**Work item:** Go through the material and tally the lines containing the string "height". Give the total alone.

** Opening Dataset extract block **

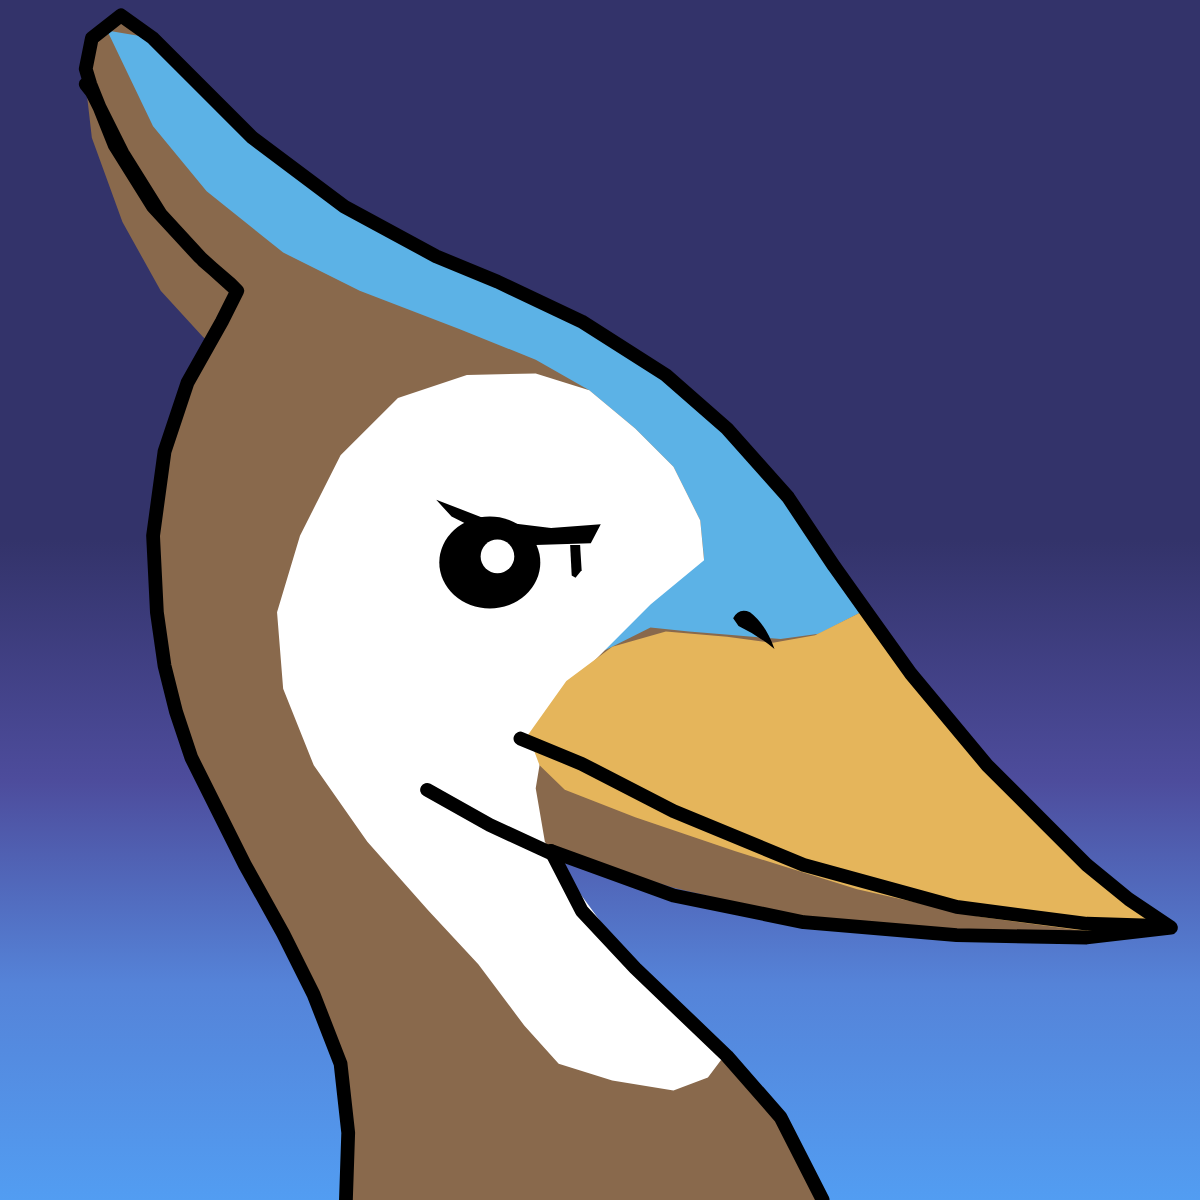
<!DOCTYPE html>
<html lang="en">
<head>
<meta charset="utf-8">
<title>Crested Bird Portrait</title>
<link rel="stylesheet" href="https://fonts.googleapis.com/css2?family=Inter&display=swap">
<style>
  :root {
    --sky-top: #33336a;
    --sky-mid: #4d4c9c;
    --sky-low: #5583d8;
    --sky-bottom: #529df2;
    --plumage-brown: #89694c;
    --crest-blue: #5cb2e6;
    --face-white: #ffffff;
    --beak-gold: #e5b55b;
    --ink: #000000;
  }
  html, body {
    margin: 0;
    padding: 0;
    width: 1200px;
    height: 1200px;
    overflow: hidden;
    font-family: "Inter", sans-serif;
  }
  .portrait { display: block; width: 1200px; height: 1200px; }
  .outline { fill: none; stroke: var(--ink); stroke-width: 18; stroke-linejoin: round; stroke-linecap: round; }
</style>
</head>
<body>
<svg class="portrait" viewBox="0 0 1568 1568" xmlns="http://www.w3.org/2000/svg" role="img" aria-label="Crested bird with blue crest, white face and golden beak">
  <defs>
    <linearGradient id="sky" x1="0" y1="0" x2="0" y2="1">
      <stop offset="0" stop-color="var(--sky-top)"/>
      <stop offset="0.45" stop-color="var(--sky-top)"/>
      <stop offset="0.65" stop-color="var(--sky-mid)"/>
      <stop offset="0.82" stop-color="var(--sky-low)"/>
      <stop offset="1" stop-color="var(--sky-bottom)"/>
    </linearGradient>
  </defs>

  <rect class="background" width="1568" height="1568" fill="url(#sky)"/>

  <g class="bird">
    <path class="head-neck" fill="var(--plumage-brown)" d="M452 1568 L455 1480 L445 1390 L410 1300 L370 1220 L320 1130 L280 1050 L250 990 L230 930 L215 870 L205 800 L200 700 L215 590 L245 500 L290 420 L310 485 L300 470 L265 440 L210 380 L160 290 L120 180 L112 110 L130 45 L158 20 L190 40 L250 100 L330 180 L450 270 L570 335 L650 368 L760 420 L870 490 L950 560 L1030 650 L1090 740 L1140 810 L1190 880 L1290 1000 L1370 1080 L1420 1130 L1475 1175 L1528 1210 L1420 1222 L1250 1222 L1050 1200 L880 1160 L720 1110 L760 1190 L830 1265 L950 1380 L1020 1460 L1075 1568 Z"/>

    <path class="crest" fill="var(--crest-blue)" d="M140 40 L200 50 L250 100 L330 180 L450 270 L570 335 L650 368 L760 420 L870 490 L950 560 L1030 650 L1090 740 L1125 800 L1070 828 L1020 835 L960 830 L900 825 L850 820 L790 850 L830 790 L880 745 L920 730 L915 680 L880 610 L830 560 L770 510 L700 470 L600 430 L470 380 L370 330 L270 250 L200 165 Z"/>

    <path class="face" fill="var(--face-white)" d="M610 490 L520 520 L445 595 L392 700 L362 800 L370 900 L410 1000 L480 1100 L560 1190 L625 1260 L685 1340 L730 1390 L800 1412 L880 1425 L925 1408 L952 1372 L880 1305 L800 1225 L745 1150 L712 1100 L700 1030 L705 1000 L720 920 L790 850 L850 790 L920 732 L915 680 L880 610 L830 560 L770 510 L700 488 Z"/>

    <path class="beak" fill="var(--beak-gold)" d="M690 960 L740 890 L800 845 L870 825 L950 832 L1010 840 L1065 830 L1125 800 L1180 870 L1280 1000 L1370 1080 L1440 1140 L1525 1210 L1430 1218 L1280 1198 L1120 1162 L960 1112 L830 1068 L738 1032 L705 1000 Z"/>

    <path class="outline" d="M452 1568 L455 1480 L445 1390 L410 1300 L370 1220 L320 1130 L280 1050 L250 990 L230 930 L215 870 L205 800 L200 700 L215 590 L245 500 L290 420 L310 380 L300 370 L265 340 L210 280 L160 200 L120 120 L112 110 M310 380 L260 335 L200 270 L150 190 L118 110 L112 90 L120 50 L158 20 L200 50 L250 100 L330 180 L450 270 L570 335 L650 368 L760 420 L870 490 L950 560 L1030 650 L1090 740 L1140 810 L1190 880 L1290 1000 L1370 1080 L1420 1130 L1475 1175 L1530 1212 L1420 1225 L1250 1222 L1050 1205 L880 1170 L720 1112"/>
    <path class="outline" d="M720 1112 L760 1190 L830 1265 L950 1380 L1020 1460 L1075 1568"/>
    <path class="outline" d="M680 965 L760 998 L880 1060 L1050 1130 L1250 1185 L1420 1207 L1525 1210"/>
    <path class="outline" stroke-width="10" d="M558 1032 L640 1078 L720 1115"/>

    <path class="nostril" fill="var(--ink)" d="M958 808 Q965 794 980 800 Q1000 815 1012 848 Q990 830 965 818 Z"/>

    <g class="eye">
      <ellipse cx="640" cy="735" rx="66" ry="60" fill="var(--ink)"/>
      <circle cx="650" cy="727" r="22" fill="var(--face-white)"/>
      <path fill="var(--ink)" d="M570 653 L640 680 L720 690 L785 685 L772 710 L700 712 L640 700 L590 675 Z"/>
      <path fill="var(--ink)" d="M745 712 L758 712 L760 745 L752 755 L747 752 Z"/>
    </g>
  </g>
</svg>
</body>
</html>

** Closing Dataset extract block **

**Result below:** 3